*What you should do:* Can you pull out each line of the data below that includes the word "ellipse"?

'''

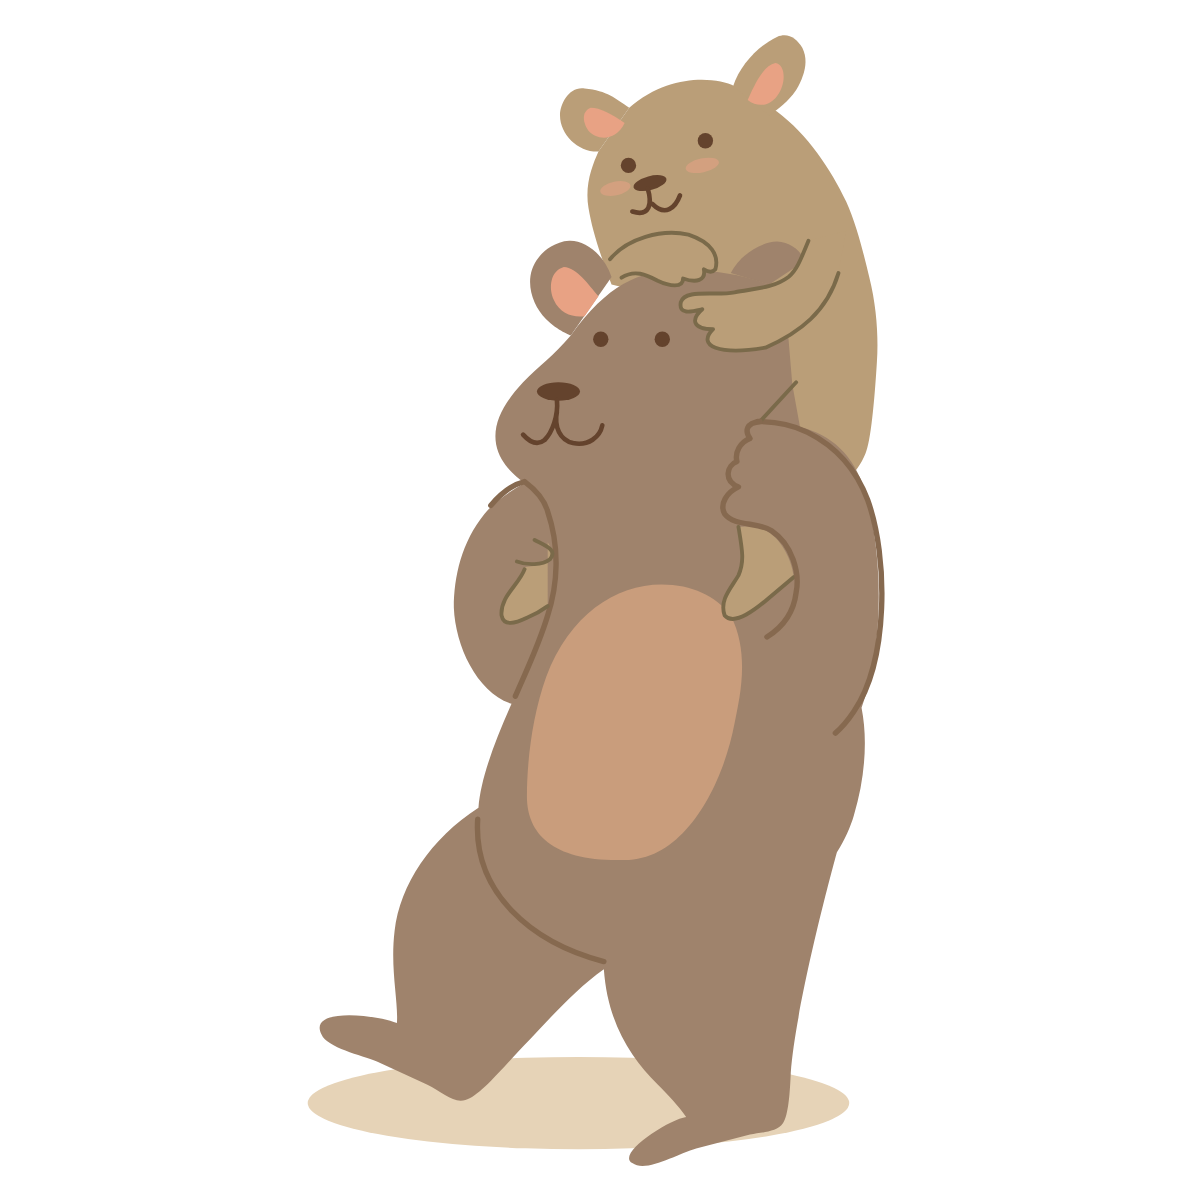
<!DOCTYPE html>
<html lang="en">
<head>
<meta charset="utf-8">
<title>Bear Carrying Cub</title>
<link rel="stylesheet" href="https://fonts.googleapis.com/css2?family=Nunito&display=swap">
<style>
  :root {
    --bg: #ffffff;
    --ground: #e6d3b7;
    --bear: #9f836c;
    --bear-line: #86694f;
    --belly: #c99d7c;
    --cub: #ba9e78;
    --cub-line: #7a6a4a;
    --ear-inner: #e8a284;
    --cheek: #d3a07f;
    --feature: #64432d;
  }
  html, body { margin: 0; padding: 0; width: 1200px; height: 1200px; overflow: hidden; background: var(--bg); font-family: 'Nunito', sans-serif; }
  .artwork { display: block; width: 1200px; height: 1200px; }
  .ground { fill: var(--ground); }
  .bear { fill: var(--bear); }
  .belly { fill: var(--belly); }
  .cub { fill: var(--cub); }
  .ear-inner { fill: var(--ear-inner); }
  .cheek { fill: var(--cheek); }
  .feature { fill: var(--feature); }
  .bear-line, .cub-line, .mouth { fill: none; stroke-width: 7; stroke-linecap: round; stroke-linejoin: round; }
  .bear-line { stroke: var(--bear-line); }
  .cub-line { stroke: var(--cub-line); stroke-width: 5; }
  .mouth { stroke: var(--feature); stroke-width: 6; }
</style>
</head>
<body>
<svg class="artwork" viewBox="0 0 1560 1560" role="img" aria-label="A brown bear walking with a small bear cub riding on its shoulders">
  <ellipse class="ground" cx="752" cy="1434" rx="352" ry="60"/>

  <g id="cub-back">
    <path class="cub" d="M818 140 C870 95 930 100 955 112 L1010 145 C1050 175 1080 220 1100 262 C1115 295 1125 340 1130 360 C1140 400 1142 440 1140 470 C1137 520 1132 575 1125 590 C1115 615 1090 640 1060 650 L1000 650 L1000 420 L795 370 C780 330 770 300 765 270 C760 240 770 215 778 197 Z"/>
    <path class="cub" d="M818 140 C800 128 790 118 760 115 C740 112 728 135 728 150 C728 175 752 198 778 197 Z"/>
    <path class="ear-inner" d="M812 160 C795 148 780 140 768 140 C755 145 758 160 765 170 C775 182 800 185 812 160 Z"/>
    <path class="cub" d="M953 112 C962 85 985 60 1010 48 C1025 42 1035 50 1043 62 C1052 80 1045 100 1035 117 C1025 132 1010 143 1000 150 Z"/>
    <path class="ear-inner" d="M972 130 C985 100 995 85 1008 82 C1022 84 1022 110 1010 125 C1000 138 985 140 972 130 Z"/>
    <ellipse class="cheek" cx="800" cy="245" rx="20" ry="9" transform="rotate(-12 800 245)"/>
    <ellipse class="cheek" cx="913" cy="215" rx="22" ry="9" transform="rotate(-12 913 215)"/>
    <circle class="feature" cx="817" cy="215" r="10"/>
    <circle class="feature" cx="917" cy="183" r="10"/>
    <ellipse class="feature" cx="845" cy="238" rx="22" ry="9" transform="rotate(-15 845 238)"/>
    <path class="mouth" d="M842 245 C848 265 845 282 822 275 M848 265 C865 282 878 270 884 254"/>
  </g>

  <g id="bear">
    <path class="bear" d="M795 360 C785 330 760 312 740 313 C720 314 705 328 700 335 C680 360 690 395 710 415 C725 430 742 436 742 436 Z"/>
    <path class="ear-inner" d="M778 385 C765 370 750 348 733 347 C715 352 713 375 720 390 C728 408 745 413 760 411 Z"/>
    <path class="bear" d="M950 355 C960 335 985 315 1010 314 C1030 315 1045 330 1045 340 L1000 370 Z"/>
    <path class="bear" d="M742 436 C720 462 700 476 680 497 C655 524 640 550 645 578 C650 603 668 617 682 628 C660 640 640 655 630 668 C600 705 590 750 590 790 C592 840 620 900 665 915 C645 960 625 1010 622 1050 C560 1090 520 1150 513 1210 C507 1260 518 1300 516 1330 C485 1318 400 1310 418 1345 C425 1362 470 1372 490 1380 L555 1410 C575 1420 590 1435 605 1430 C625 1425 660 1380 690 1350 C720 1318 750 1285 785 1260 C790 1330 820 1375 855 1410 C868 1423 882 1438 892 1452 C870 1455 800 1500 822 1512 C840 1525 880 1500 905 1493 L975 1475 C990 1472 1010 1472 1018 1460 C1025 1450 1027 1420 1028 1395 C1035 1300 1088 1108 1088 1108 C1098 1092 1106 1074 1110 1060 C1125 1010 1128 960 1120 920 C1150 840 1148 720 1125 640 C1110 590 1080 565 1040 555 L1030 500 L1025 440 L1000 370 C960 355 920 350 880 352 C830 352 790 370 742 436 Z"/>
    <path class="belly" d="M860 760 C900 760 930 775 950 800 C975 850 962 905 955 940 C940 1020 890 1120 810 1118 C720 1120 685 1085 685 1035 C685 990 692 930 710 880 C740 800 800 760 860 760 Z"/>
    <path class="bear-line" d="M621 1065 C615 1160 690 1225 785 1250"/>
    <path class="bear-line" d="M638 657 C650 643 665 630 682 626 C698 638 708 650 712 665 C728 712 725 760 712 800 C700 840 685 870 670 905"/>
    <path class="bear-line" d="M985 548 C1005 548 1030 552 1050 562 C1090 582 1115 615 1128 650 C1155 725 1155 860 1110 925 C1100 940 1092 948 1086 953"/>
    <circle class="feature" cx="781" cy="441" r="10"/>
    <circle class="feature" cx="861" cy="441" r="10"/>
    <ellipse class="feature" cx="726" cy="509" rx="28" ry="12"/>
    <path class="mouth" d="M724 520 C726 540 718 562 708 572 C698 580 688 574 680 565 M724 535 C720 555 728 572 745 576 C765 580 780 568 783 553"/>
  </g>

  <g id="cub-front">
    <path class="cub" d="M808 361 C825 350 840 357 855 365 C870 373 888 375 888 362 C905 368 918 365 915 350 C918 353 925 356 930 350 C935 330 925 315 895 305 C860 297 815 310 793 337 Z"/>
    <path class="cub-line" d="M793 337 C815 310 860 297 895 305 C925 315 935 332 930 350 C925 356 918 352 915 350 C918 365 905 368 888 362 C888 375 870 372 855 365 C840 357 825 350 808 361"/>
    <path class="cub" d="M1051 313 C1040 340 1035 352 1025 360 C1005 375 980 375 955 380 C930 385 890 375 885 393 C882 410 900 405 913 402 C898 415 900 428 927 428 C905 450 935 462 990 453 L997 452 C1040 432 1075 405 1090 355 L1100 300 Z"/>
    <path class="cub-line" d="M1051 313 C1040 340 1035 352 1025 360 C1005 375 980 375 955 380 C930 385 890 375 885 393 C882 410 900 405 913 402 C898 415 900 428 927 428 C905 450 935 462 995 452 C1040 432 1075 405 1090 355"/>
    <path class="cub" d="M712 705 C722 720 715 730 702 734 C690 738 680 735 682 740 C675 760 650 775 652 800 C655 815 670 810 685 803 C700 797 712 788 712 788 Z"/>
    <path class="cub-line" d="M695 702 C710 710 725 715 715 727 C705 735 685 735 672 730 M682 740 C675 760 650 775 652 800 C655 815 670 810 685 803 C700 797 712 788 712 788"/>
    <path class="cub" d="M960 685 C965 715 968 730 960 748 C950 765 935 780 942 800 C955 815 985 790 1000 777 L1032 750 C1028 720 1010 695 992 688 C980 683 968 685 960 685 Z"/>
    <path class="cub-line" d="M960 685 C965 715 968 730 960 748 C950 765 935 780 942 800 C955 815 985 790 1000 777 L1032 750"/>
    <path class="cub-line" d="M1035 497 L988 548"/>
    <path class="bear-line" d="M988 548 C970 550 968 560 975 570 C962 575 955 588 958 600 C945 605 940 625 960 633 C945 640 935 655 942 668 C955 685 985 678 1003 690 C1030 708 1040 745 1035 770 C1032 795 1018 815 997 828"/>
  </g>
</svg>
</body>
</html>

'''

*The completed task:*
  <ellipse class="ground" cx="752" cy="1434" rx="352" ry="60"/>
    <ellipse class="cheek" cx="800" cy="245" rx="20" ry="9" transform="rotate(-12 800 245)"/>
    <ellipse class="cheek" cx="913" cy="215" rx="22" ry="9" transform="rotate(-12 913 215)"/>
    <ellipse class="feature" cx="845" cy="238" rx="22" ry="9" transform="rotate(-15 845 238)"/>
    <ellipse class="feature" cx="726" cy="509" rx="28" ry="12"/>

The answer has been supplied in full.